Some came back to a hero’s welcome. They marched in hometown parades, waving as the crowds saluted them.
They returned to the arms of their families. They joined grateful hearts around supper tables, piling their plates high with corn bread, collard greens and answered prayers.
They endured the tragedies of war, forever blessed to kiss their girl, hug their mama and watch their nieces and nephews run barefoot in the yard.
Others came home in pine boxes, their final resting places in the cemeteries of churches where they were baptized as young boys and took brides as young men.

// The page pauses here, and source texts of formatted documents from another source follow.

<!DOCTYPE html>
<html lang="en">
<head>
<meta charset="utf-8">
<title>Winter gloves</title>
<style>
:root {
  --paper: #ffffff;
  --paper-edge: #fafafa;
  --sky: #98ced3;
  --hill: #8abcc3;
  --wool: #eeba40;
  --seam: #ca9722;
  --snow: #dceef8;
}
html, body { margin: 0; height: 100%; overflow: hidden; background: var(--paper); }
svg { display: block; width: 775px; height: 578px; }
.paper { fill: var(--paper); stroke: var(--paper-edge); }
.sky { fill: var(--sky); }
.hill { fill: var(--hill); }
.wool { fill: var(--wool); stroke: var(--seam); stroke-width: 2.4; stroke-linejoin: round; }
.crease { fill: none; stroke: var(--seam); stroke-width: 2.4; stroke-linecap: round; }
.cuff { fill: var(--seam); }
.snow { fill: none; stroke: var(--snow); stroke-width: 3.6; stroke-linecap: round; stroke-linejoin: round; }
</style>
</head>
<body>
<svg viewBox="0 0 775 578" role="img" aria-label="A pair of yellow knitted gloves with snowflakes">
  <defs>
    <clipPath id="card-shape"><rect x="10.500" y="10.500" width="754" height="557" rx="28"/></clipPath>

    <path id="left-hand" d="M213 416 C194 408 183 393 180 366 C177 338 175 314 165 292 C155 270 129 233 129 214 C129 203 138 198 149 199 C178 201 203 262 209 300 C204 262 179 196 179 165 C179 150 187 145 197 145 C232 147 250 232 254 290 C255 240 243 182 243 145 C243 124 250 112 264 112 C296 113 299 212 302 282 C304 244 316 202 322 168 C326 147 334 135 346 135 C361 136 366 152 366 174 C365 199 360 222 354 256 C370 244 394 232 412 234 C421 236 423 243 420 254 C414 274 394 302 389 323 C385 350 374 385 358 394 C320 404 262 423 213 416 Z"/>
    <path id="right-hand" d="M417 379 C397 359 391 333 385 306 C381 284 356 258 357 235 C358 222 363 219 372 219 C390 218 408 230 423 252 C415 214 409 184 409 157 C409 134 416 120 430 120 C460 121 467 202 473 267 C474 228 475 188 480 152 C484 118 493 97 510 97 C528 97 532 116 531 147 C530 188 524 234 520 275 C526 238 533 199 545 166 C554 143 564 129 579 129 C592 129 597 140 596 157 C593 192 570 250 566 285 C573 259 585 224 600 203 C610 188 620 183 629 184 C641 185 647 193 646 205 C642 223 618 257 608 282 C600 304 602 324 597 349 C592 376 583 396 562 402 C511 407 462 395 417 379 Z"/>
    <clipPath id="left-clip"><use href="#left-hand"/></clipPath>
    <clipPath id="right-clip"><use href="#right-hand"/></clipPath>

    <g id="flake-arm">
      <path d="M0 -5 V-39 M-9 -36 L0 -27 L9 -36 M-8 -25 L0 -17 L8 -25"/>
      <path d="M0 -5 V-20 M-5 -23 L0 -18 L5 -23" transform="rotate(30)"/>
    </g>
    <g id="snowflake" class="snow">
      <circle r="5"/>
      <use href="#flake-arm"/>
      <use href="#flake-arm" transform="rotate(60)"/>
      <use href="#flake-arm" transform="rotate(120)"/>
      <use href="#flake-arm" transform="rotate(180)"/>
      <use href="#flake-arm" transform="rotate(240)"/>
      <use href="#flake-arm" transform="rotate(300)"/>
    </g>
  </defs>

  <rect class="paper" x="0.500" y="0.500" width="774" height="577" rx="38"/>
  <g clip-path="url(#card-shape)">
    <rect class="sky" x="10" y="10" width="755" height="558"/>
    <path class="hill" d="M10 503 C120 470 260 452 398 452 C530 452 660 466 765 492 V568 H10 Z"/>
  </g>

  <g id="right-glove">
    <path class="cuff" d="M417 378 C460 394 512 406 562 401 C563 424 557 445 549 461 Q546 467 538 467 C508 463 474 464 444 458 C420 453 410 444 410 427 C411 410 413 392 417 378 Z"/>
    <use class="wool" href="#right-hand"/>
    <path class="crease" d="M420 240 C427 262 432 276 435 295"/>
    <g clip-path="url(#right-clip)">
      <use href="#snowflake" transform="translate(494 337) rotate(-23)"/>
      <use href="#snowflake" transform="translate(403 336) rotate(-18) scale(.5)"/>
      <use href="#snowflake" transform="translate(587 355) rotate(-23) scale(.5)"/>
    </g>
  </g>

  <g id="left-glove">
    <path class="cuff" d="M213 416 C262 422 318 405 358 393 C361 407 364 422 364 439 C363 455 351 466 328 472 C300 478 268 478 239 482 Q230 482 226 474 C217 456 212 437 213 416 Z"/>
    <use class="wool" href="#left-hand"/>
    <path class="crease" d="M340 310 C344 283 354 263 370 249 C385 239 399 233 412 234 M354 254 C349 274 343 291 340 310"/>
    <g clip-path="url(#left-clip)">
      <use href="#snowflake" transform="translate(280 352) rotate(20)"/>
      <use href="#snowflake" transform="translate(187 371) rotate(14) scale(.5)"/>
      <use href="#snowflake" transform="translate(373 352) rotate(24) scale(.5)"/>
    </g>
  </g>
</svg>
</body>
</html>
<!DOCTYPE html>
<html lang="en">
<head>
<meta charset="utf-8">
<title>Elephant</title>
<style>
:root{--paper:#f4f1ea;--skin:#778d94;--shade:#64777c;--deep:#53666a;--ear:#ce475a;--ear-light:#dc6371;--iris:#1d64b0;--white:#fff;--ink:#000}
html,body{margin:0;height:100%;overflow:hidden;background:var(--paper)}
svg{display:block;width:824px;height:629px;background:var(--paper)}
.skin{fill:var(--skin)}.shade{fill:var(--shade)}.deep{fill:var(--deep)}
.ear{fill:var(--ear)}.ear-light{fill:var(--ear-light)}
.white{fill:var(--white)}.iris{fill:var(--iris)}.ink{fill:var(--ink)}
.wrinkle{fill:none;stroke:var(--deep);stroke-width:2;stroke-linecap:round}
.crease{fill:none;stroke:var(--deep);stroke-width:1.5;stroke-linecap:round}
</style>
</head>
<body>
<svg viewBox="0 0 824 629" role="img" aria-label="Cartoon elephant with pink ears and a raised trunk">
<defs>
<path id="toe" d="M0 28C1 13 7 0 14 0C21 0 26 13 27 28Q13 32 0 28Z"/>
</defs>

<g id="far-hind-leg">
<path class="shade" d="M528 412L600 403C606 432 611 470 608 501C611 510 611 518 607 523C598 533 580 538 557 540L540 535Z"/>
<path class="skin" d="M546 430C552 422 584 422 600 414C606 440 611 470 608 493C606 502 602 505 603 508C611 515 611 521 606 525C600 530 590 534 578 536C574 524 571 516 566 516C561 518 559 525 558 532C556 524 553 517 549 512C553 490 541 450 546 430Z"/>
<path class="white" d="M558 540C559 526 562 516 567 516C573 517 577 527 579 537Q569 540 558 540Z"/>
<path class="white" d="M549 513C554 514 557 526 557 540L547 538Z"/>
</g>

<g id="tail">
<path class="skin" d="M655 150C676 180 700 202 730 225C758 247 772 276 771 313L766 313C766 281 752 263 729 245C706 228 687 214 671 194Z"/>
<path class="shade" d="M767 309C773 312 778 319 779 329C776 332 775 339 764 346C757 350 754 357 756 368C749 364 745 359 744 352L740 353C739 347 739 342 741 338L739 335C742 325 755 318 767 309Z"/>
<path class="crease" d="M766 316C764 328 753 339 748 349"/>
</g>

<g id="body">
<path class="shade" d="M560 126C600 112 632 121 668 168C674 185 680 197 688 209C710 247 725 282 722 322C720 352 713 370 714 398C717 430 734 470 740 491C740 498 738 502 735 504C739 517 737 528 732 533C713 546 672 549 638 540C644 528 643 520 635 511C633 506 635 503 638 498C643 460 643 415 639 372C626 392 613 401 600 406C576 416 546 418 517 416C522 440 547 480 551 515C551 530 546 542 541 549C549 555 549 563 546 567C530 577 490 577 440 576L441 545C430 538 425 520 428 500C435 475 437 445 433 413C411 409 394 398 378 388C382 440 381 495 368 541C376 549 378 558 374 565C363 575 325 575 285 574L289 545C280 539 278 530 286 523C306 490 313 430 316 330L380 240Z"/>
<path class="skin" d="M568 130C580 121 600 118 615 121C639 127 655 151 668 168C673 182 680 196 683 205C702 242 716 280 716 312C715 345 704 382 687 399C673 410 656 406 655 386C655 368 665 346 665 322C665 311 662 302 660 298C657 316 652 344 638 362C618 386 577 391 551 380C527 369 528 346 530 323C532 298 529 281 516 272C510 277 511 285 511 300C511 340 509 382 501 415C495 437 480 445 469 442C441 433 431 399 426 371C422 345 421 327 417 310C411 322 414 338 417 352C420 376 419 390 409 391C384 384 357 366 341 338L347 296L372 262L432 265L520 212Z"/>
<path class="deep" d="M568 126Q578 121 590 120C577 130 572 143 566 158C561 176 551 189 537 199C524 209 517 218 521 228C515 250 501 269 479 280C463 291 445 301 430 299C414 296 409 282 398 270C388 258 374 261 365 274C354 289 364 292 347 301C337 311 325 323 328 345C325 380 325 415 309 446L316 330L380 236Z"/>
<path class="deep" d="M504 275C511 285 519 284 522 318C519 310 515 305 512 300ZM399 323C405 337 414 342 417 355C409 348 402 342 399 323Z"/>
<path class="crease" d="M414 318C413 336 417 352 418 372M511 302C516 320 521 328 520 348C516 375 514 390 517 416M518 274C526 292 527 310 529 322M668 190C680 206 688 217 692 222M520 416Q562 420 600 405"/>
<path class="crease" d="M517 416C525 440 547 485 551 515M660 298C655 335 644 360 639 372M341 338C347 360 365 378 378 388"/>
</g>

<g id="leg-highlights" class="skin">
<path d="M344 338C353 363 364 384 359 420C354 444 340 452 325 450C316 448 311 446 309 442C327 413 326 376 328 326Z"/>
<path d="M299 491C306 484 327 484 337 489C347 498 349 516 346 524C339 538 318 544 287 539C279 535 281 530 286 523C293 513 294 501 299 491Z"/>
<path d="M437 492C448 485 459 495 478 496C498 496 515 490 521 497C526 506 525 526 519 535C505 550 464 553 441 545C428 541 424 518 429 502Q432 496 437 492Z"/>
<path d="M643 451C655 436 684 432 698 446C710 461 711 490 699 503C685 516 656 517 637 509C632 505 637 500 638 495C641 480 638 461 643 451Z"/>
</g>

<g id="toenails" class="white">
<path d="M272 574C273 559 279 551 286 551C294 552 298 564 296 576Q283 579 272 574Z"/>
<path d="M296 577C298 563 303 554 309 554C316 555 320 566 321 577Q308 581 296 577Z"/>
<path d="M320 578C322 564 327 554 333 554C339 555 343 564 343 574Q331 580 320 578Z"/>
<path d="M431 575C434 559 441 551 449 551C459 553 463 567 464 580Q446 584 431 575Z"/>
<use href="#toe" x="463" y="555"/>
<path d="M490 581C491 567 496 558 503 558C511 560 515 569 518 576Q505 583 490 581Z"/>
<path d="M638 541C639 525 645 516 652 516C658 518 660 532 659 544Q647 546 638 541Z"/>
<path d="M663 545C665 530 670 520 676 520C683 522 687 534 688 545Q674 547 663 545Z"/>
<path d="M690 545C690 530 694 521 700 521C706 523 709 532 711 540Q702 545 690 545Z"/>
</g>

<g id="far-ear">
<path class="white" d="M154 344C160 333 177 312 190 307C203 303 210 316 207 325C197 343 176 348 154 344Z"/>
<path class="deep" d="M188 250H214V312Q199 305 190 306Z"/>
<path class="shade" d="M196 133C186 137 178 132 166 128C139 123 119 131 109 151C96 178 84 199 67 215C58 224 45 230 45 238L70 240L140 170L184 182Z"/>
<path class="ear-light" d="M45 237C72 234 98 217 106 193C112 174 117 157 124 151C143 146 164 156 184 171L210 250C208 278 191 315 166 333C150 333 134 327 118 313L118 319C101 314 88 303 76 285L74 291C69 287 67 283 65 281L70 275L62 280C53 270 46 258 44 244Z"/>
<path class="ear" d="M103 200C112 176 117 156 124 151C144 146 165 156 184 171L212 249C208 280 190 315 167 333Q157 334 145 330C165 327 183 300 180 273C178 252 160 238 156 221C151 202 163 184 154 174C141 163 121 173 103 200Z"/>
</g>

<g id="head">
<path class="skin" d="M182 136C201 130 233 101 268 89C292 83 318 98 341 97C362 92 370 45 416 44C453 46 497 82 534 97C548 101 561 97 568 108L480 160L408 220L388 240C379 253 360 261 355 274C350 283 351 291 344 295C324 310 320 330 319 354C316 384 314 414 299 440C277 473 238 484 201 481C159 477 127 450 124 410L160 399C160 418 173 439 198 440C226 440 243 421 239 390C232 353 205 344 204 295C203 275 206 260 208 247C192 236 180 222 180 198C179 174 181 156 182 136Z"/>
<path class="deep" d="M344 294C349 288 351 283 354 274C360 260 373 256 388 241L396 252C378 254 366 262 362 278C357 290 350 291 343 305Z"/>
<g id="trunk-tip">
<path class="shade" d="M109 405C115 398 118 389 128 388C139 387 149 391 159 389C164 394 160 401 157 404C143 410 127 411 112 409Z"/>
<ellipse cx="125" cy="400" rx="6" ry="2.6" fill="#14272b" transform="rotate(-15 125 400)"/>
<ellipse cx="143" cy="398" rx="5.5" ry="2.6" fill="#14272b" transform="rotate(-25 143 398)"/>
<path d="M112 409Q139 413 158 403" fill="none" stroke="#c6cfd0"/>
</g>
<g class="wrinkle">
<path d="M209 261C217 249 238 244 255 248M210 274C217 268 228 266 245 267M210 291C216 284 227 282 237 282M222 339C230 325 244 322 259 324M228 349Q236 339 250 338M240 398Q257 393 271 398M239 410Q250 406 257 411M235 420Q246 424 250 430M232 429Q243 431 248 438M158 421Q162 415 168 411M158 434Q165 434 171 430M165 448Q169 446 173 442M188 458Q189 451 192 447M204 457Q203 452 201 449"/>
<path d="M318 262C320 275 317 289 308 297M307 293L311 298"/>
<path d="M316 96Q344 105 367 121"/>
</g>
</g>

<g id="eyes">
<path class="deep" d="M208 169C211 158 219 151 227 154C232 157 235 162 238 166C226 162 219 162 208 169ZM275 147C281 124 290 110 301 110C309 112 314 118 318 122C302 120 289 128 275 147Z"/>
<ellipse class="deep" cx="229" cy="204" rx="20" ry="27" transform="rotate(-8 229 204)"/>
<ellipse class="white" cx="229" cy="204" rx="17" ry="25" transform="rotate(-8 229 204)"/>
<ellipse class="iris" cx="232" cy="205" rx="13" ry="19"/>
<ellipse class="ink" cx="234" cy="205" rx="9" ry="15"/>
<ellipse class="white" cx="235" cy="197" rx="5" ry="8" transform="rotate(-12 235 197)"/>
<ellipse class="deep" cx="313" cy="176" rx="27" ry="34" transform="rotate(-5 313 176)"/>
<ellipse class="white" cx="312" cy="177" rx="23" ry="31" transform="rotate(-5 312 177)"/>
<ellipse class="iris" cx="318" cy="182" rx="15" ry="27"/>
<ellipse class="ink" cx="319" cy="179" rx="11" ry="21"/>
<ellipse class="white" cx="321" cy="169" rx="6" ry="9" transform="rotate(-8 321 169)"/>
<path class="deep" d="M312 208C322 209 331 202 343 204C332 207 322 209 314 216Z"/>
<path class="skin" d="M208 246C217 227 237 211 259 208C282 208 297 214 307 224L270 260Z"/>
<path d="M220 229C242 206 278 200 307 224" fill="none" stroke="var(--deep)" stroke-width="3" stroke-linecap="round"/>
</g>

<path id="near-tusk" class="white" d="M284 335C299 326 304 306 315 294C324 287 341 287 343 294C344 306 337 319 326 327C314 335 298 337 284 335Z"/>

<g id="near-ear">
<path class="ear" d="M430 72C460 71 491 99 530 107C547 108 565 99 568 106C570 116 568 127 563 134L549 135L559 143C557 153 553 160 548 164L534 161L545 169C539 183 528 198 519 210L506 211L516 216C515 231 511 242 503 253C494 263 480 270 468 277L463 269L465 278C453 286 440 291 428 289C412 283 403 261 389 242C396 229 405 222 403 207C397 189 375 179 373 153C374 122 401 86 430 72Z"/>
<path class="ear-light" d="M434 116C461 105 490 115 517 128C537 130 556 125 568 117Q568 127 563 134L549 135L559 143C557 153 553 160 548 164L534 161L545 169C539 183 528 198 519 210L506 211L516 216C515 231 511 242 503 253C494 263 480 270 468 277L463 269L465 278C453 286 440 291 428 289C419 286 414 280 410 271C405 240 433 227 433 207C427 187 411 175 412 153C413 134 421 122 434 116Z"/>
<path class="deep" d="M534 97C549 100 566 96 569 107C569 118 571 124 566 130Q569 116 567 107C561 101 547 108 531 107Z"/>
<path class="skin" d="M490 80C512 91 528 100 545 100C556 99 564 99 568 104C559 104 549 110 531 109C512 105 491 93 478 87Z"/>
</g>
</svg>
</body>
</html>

Thomas Jefferson “Sugar Boy’’ Barksdale was among those who made his final journey in a flag-draped casket. He fought in the Korean War, sometimes known as the “Forgotten War,’’ but he should never be forgotten.
Barksdale took his last breath in a foxhole in North Korea on a December day in 1950, as the cold winds swept across the snow-covered hills along the Chongchon River.
His funeral was on a sweltering summer day in Georgia — 62 years later.
It was almost 50 years before his skeletal remains were found, and another nine years before Army forensic officials located a niece living in Macon to make a positive identification through DNA testing.
It took another three years to bring him home, and that’s when his story became part of my story.
He grew up on Boone Street in Macon’s Fort Hill, the next-the-youngest of Ben and Vilena Barksdale’s 11 children. No one could recall how he got the nickname “Sugar Boy,’’ except that he carried it with him to the other side of the world as a 21-year-old soldier.
Barksdale was on the front lines with the 503rd Field Artillery Battalion of the Army’s 2nd Infantry Division. He was killed after engaging in heavy fighting with the Chinese.
When he first was listed as missing in action, his family clung to prayerful hope. Many were no longer still alive in August 2000, when military excavation teams from the U.S. and North Korea uncovered the human skeleton of a 5-foot-10 African-American male along a hilltop about 50 miles north of the capital of Pyongyang.
In my 20 years of writing columns for The Telegraph, few stories have impacted with me like the day “Sugar Boy” came home.
On the last day of July in 2012, I rode with some of his relatives to a cargo gate at Hartsfield-Jackson Atlanta International Airport. After an eight-hour flight from Honolulu, his coffin arrived shortly after dawn. I got choked up as I watched more than two dozen Delta employees standing nearby, many holding their hands over their hearts.
Under a slate-gray sky, we followed the hearse as part of a half-mile long motorcade on an interstate that hadn’t been built when Barksdale went off to war.
Heading south on I-75, we were escorted by 87 Georgia Patriot Guard Riders on motorcycles. We were met by the Georgia State Patrol and deputies from the Bibb County Sheriff’s Department on our way to Jones Brothers Mortuary on Millerfield Road.
It was a Tuesday and there was a local primary run-off election that day. I also had one of my first experiences with Twitter, and it had nothing to do with politics. I tweeted updates as we rolled past the green exit signs, never dreaming so many folks would be following us remotely across the miles.
As the hearse climbed the hill on Gray Highway, cars and trucks pulled over out of respect. Although it was the middle of summer, I got chill bumps as the motorcade traveled east on Shurling Drive, where a man driving in the far lane stopped, got out of his van and saluted.
At the funeral home, 62 American flags lined the driveway – one for every year it had been since Barksdale’s death. Seven members of the Georgia Army National Guard carried the casket inside, where it remained in state for four days until the funeral. Barksdale was buried, with full military honors, at the Georgia Veterans Cemetery in Milledgeville.
Among those waiting at the funeral home that morning was my wife, Delinda, and our youngest son, Jake, who had graduated from high school two months earlier. Along with others, they wanted to be there.
Of course, no one in my immediate family had known Barksdale. He died before any of us were born. Still, we felt an emotional connection to this man — and to this moment — we would never forget.
Monday is Memorial Day, a time when we remember those in the military who made the ultimate sacrifice for our freedoms.
They came from different schools and neighborhoods. They lived across the generations. They fought in different wars on different battlefields.
But all for the same cause.
We are here because they were there.
Ed Grisamore teaches journalism at Stratford Academy in Macon and is the author of nine books. His column appears on Sundays in The Telegraph.